Weigh anchor at Minehead for pretty gardens and beaches
At the end of the West Somerset Railway line, Minehead offers all the attractions of a typical Edwardian seaside town. The town is the starting point of the South West Coast Path National Trail, the nation’s longest long-distance countryside walking trail.
Minehead boasts sandy beaches, a beautiful municipal park in Blenheim Gardens – and a Butlins holiday park, which sells day or half-day tickets for non-residents. Facilities include a pool complex with wave pool, lazy river and flumes; a food court; and a traditional fairground.
Visit Coleridge Cottage and other National Trust sites
In the 18th century West Somerset was popular with the Romanticist poets, and Samuel Taylor Coleridge (1772-1834) in particular is celebrated locally, with a 36-mile walk named after him, a statue in honour of his epic The Rime of the Ancient Mariner in Watchet and the National Trust’s Coleridge Cottage open to visitors in Nether Stowey.
The National Trust owns a number of other places of interest in the area – click here for a comprehensive list of places to visit and National Trust events.
Walk to King Alfred’s castle and other English Heritage sites
Wessex nobleman King Alfred founded nearby clifftop fortress Daw’s Castle around 878AD, as one of a chain of forts and coastal lookout posts, to ward off Viking attacks.
To visit the scheduled ancient monument, take a trip into Watchet and follow the South West Coast Path to the west for half a mile.
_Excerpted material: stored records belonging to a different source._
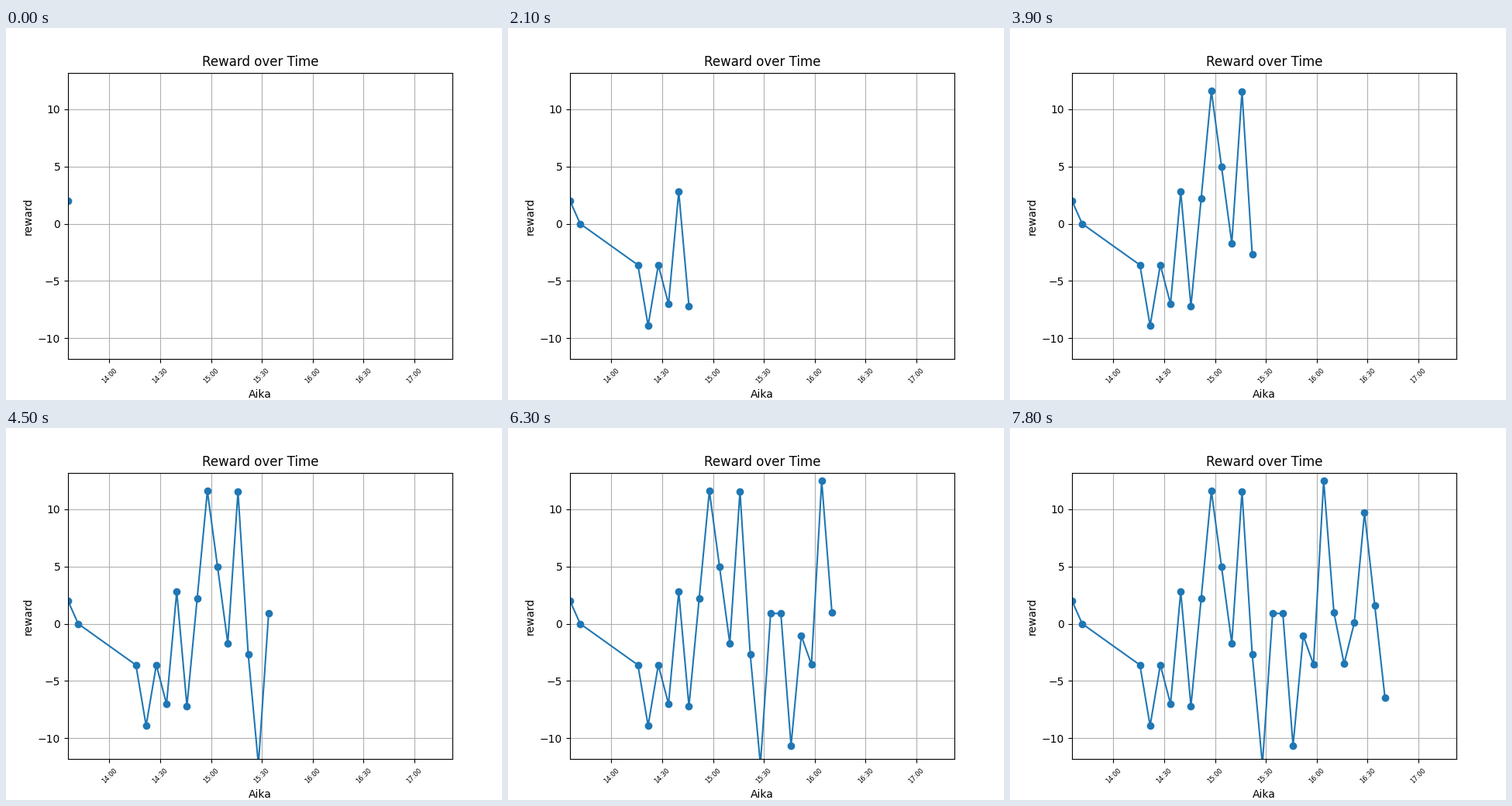
A matplotlib script for the animation above (8000 ms loop, 640 px wide and 480 px high).

```python
import matplotlib.pyplot as plt
import numpy as np
from matplotlib.animation import FuncAnimation

INTERVAL = 100          # ms per animation frame
FRAMES = 80
FRAMES_PER_POINT = 3    # a new sample appears every 300 ms

START = 13 * 60 + 35.58  # minutes since midnight
SPAN = 226.83
STEP = 6.025             # sampling period in minutes
GAP = 34.04              # pause after the second sample

MID = np.nan             # sample halfway between its neighbours


def fill_mids(values):
    index = np.arange(len(values))
    known = ~np.isnan(values)
    return np.interp(index, index[known], values[known])


def clock(minutes):
    return f"{minutes // 60:02d}:{minutes % 60:02d}"


rewards = fill_mids(np.array([
    2, 0, -3.6, -8.9, -3.6, -7, 2.8, -7.2, MID, 11.6, MID, -1.7, 11.55,
    -2.65, -12.3, 0.9, 0.9, -10.65, -1.05, -3.55, 12.5, 1, -3.5, 0.1,
    9.7, MID, -6.45,
]))
steps = np.full(len(rewards), STEP)
steps[0], steps[2] = 0, GAP
times = START + np.cumsum(steps)

fig, ax = plt.subplots(figsize=(6.4, 4.8), dpi=100)
line, = ax.plot([], [], marker="o", color="C0")

ax.set_xlim(START, START + SPAN)
ax.set_ylim(-11.82, 13.2)
ticks = range(14 * 60, 17 * 60 + 1, 30)
ax.set_xticks(ticks, [clock(t) for t in ticks], rotation=45, fontsize=6)
ax.set_yticks(range(-10, 11, 5))
ax.set_title("Reward over Time")
ax.set_xlabel("Aika")
ax.set_ylabel("reward")
ax.grid(True)


def update(frame):
    count = frame // FRAMES_PER_POINT + 1
    line.set_data(times[:count], rewards[:count])
    return line,


anim = FuncAnimation(fig, update, frames=FRAMES, interval=INTERVAL,
                     repeat=True, repeat_delay=0)
plt.show()
```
Daw’s Castle is owned and run by English Heritage – click here for a full list of places to visit and English Heritage events.
Explore Somerset: Cheddar Gorge, Wookey Hole and beyond
Of course, this page only touches on a few of the sights to see and things to do in the immediate area of West Somerset and Exmoor around St Pancras Chapel.
Somerset boasts a wide variety of attractions and days out and a slightly longer drive will put you within reach of Cheddar Gorge and its caves, Wookey Hole, the Georgian spa town of Bath and many other places to visit and events in Somerset – click here for a comprehensive list.
Alex F, Billericay, United Kingdom